Many of these historians use the history of Rome as a siren's song for investors to be wary of our current system of economics, and any investments that rely on that system. They instead opt for alternative (read: Armageddon) investments like gold, silver, brass, lead, and gunpowder.
One fact often overlooked by such theorists is the substantial difference in timelines.
There's an old quote that I like which is commonly misunderstood, usually because half of it is missing: "Rome wasn't built in a day..." It's one we all know, a plea for patience and hard work.
The whole phrase, which far fewer people know is this: "Rome wasn't built in a day, nor was its money destroyed overnight." The real lesson from this phrase is that while this once-great empire took tremendous periods of time to grow and develop, it did not decline in the blink of an eye. Its fall, though painful and at times arduous and even violent, was a long-time coming.
Many people conveniently forget that the United States, despite our rapid ascent as a major world power, and our incredible sphere of influence in global policy and economics, is still a young nation. Rome, our prehistoric cousin, according to many modern sages, lasted for millennia, albeit in several forms (first a monarchy, then a republic, an empire, and finally an empire divided).
It has been just over two centuries since the birth of these United States and in the time has grown and prospered, taking its place among the world's greatest nations. However, the history of many great powers, Rome among them, is often broken down into eras, most of which last many centuries, longer than the entire history of our country.
While this certainly does not make the United States infallible by any means, hopefully it serves to put current circumstances in perspective.
The bottom line here is that ever since the beginning of time there has been someone standing on the corner with a sign saying the end is near. In fact, since 1980 it's pretty consistently been Robert Prechter, but thankfully he at least takes the time to shave.
So, for this week, it looks like the markets are going to survive. Certainly these are the times that try men's souls; but then again, all times try men's souls. There are always problems facing the world, they simply change nature and shape.

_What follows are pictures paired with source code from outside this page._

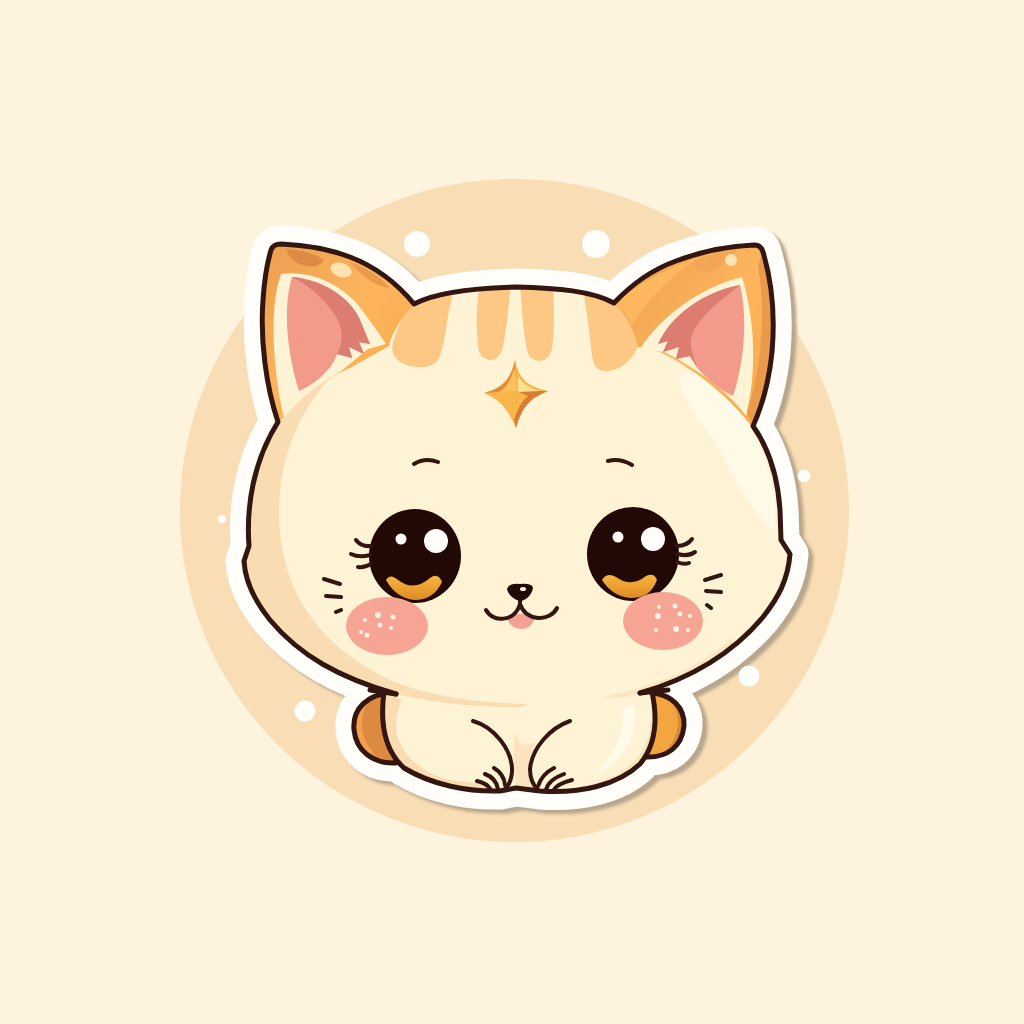
<!DOCTYPE html>
<html lang="en">
<head>
<meta charset="utf-8">
<title>Kitten sticker</title>
<style>
:root{--paper:#fef3dc;--disc:#f8ddb5;--white:#fffefb;--shadow:#b9a68c;--cream:#fef3d5;--shade:#f9dcb2;--line:#341610;--stripe:#fdc784;--ear:#fdb358;--ear-dark:#e99a4a;--ear-pink:#f29b8b;--ear-rose:#dd7c70;--blush:#f6a594;--amber:#f5a52b;--eye:#220906}
html,body{margin:0;width:1024px;height:1024px;overflow:hidden;background:var(--paper)}
svg{display:block}
.line{fill:none;stroke:var(--line);stroke-width:5;stroke-linecap:round;stroke-linejoin:round}
.thin{stroke-width:4}
.cream{fill:var(--cream)}
.shade{fill:var(--shade)}
.white{fill:var(--white)}
.stripe{fill:var(--stripe)}
.blush{fill:var(--blush)}
.eye{fill:var(--eye)}
.border{stroke-width:37;stroke-linejoin:round}
</style>
</head>
<body>
<svg width="1024" height="1024" viewBox="0 0 1024 1024" role="img" aria-label="Cute cream kitten sticker with a golden star on its forehead">
<defs>
<path id="head" d="M414 304C436 292 474 288 516 287C558 288 592 291 614 303C632 284 651 270 676 261C700 252 730 246 754 245Q761 245 763 252C772 282 775 318 772 352C769 382 763 404 753 426C770 450 778 480 780 510L781 540L790 554C788 580 778 598 763 617C732 654 692 678 642 693C560 712 470 712 392 693C340 678 300 656 270 620C254 600 245 580 244 561L249 546C246 505 254 460 278 422C266 386 260 340 263 300Q265 270 271 250Q273 244 281 244C304 245 329 249 350 257C376 267 396 282 414 304Z"/>
<path id="body" d="M384 690C380 722 384 750 404 768C432 785 468 792 500 791L516 788L540 791C580 794 618 785 640 764C655 746 658 720 652 690Z"/>
<path id="left-tail" d="M392 693C368 694 352 708 354 730C356 750 372 764 396 763Z"/>
<path id="right-tail" d="M650 693C672 694 685 708 684 726C682 746 668 758 645 757Z"/>
<g id="silhouette"><use href="#head"/><use href="#body"/><use href="#left-tail"/><use href="#right-tail"/></g>
<clipPath id="head-clip"><use href="#head"/></clipPath>
<clipPath id="body-clip"><use href="#body"/></clipPath>
<clipPath id="left-eye-clip"><ellipse cx="415" cy="556" rx="45" ry="46"/></clipPath>
<clipPath id="right-eye-clip"><ellipse cx="633" cy="554" rx="45" ry="46"/></clipPath>
<linearGradient id="orange" x1="0" y1="0" x2="1" y2="1"><stop offset="0" stop-color="#e99a4c"/><stop offset=".5" stop-color="#fdb55d"/><stop offset="1" stop-color="#f8a846"/></linearGradient>
<linearGradient id="iris" x1="0" y1="0" x2="0" y2="1"><stop offset="0" stop-color="#f9b53e"/><stop offset="1" stop-color="#dd8b24"/></linearGradient>
<filter id="soft" x="-10%" y="-10%" width="120%" height="120%"><feGaussianBlur stdDeviation="1.5"/></filter>
</defs>

<rect width="1024" height="1024" fill="var(--paper)"/>
<ellipse id="disc" cx="514.5" cy="510.5" rx="334.5" ry="331.5" fill="var(--disc)"/>

<g id="sticker-border" class="border">
<use href="#silhouette" x="5" y="4" fill="var(--shadow)" stroke="var(--shadow)" filter="url(#soft)"/>
<use href="#silhouette" fill="var(--white)" stroke="var(--white)"/>
</g>

<g id="dots" class="white">
<circle cx="417" cy="244" r="13"/><circle cx="596" cy="244" r="14"/>
<circle cx="222" cy="519" r="4"/><circle cx="804" cy="476" r="6.5"/>
<circle cx="749" cy="676" r="10.5"/><circle cx="305" cy="711" r="10.5"/>
</g>

<g id="tail">
<use href="#left-tail" fill="#dc8a40"/>
<path d="M366 706C358 722 362 742 376 755C360 750 354 738 355 726Q357 713 366 706Z" fill="#f2a04e"/>
<use href="#right-tail" fill="#f3a63f"/>
<path d="M671 702C682 715 680 738 664 753C678 747 684 735 683 722Q680 708 671 702Z" fill="#d98932"/>
<use href="#left-tail" class="line"/><use href="#right-tail" class="line"/>
</g>

<g id="torso">
<use href="#body" class="cream"/>
<g clip-path="url(#body-clip)">
<path class="shade" d="M380 690L402 700C384 736 408 770 450 780L484 784L500 800H400L374 760Z"/>
<path class="shade" d="M514 730Q513 760 516 788L538 790C528 770 530 752 536 742Q520 752 514 730Z" opacity=".65"/>
<path d="M634 705C640 735 622 762 596 775C618 748 626 730 622 708Z" fill="#fffaea"/>
<path class="shade" d="M650 722C650 750 630 774 592 784L640 788L668 740Z" opacity=".7"/>
</g>
<path class="line" d="M384 692C380 722 384 750 404 768C432 785 468 792 500 791L516 788L540 791C580 794 618 785 640 764C655 746 658 720 652 692"/>
</g>

<g id="head-shape">
<use href="#head" class="cream"/>
<g clip-path="url(#head-clip)">
<path class="shade" d="M340 368C296 410 278 462 279 520C282 595 322 648 390 680C430 697 480 703 528 704L500 720H370L235 630V450L276 408Z"/>
<path class="shade" d="M602 697C660 686 700 666 732 638L740 660L652 704Z" opacity=".55"/>
<path d="M681 374C700 366 738 398 757 440C772 474 778 506 775 532C756 518 738 486 720 452C706 426 674 394 681 374Z" fill="#fff9e8"/>
<g id="forehead-stripes" class="stripe">
<path d="M414 300C434 291 452 291 452 298C446 320 446 338 440 356Q436 368 418 367C398 366 388 354 394 340Q400 316 414 300Z"/>
<path d="M480 285H511C508 308 507 330 502 350Q498 361 489 360Q479 358 478 346C476 326 476 306 480 285Z"/>
<path d="M520 285H553C554 307 555 330 552 349Q549 361 539 361Q529 360 527 350C523 330 522 308 520 285Z"/>
<path d="M583 288L614 301C630 318 638 332 638 346C632 362 618 372 604 371Q594 370 592 356C590 332 586 310 583 288Z"/>
</g>
<g id="left-ear">
<path d="M255 235H350L414 304C402 317 392 332 389 346L350 368C322 380 298 398 281 420L272 425L250 340Z" fill="url(#orange)"/>
<path d="M281 274C310 270 343 284 362 310Q374 326 386 344L368 349L340 372C318 384 298 400 284 418C274 376 268 310 281 274Z" class="cream"/>
<path d="M292 277C320 279 350 296 360 320L370 344L359 342L364 354L349 347L352 358L337 354C333 368 316 384 299 391C288 355 282 310 292 277Z" fill="var(--ear-pink)"/>
<path d="M292 277C320 279 350 296 360 320L370 344L359 342L364 354L349 347L352 358L337 354Q345 340 339 322C330 304 312 287 292 277Z" fill="var(--ear-rose)"/>
<path d="M286 249Q310 250 324 260Q318 270 302 265Q290 262 286 249Z" fill="#de8c45"/>
<path d="M350 262Q374 270 390 288Q370 286 350 262Z" fill="#e99a4a"/>
<ellipse cx="341" cy="270" rx="11" ry="7" transform="rotate(18 341 270)" fill="#ffe3b0"/>
</g>
<g id="right-ear">
<path d="M614 303L680 250L770 235L785 350L753 428C732 400 700 372 660 352L638 347C634 330 626 314 614 303Z" fill="url(#orange)"/>
<path d="M614 303Q650 274 700 257C664 280 644 306 632 326Q626 312 614 303Z" fill="#fcb75f"/>
<path d="M742 277C754 315 758 370 746 416C728 391 696 368 664 352L640 349C662 315 700 288 742 277Z" class="cream"/>
<path d="M740 285C748 318 744 365 733 396C717 388 697 372 690 356L676 359L679 347L663 352L668 341L658 344C672 314 704 292 740 285Z" fill="var(--ear-pink)"/>
<path d="M740 285C704 292 672 314 658 344L668 341L663 352L679 347L676 359L690 356L698 367Q686 345 694 330C704 312 722 300 740 285Z" fill="var(--ear-rose)"/>
<path d="M763 250C773 310 777 370 753 426L747 412C762 370 766 310 758 266Z" fill="var(--ear-dark)"/>
<path d="M692 265Q710 252 737 251Q724 261 716 270Q702 274 692 265Z" fill="#f4a553"/>
<circle cx="731" cy="260" r="6" fill="#ffe5b6"/>
</g>
</g>
<path class="line" d="M396 694C340 678 300 656 270 620C254 600 245 580 244 561L249 546C246 505 254 460 278 422C266 386 260 340 263 300Q265 270 271 250Q273 244 281 244C304 245 329 249 350 257C376 267 396 282 414 304C436 292 474 288 516 287C558 288 592 291 614 303C632 284 651 270 676 261C700 252 730 246 754 245Q761 245 763 252C772 282 775 318 772 352C769 382 763 404 753 426C770 450 778 480 780 510L781 540L790 554C788 580 778 598 763 617C732 654 692 678 640 693"/>
<path class="line" d="M370 690L396 694M640 693L668 690"/>
</g>

<g id="star">
<path d="M515 360C519 378 526 386 548 391C528 399 522 408 516 428C508 410 502 401 484 393C504 388 511 378 515 360Z" fill="#f8b549"/>
<path d="M515 360L516 391L484 393C504 388 511 378 515 360Z" fill="#e38d3b"/>
<path d="M514 368L518 391L497 393Q510 387 514 368Z" fill="#fbc15b"/>
<path d="M516 391L548 391C528 399 522 408 516 428L514 419Q520 402 528 396Z" fill="#d97d36"/>
<path d="M518 376Q524 387 540 391L518 392Z" fill="#ffdf91"/>
</g>

<g id="face">
<path id="brows" class="line thin" d="M414 464Q425 457 438 462M608 461Q620 458 632 465"/>
<g id="left-eye">
<ellipse class="eye" cx="415" cy="556" rx="46" ry="47"/>
<g clip-path="url(#left-eye-clip)"><path d="M386 580Q390 573 398 580Q414 592 430 578Q438 572 442 582C436 594 428 600 414 600Q396 598 386 580Z" fill="url(#iris)"/></g>
<circle class="white" cx="436" cy="541" r="12"/><circle class="white" cx="401" cy="539" r="5.5"/>
<path class="line thin" d="M371 546Q361 547 356 540M370 555Q359 558 351 554M371 564Q364 568 358 567"/>
</g>
<g id="right-eye">
<ellipse class="eye" cx="633" cy="554" rx="46" ry="47"/>
<g clip-path="url(#right-eye-clip)"><path d="M602 580Q607 572 616 577Q631 588 646 576Q654 572 657 580C652 593 644 598 630 598Q612 596 602 580Z" fill="url(#iris)"/></g>
<circle class="white" cx="653" cy="539" r="12"/><circle class="white" cx="618" cy="537" r="5.5"/>
<path class="line thin" d="M677 546Q687 546 692 539M678 554Q688 557 695 552M677 562Q684 565 689 563"/>
</g>
<path id="whiskers" class="line thin" d="M324 579L340 584M326 596L341 597M336 612L341 610M705 580L721 575M706 591L721 592M707 605L711 608"/>
<g id="cheeks">
<ellipse class="blush" cx="387" cy="626" rx="41" ry="29"/>
<ellipse class="blush" cx="663" cy="621" rx="40" ry="29"/>
<g fill="#fff0e2">
<circle cx="378" cy="615" r="3"/><circle cx="365" cy="620" r="2"/><circle cx="393" cy="617" r="2.5"/><circle cx="380" cy="625" r="2.5"/><circle cx="361" cy="632" r="2"/><circle cx="367" cy="635" r="2.5"/><circle cx="391" cy="628" r="2"/>
<circle cx="659" cy="607" r="2"/><circle cx="675" cy="606" r="2.5"/><circle cx="658" cy="616" r="3"/><circle cx="680" cy="614" r="2.5"/><circle cx="690" cy="616" r="2"/><circle cx="656" cy="630" r="2"/><circle cx="676" cy="629" r="3"/><circle cx="688" cy="630" r="2"/>
</g>
</g>
<g id="muzzle">
<path d="M507 618Q520 610 535 617Q532 629 521 629Q510 628 507 618Z" fill="#f4a093"/>
<path class="line thin" d="M486 610C493 623 515 622 520 604C526 622 550 622 557 608M520 596V606"/>
<path class="eye" d="M507 589Q509 583 520 584Q532 583 533 588C532 595 525 601 520 601C515 600 508 595 507 589Z"/>
<ellipse cx="523" cy="589" rx="3" ry="2" fill="#fff0dc"/>
</g>
</g>

<g id="paws" class="line thin">
<path d="M473 721C494 727 513 750 512 772Q511 784 504 790M570 721C550 728 532 748 530 769Q530 782 538 790"/>
<path d="M477 781Q487 783 491 790M485 774Q496 778 498 789M494 768Q504 774 505 785M572 780Q556 784 553 791M564 774Q548 780 546 790M554 768Q542 774 538 786"/>
</g>
</svg>
</body>
</html>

This week BP has [supposedly] made big strides in re-capping the oil leak in the Gulf. Companies are beginning to spend money without burdening themselves with unnecessary debt. The velocity of money is picking up in the US. Maybe - hopefully - things are starting to pick up again. If this is so, the markets will certainly follow suit in due time.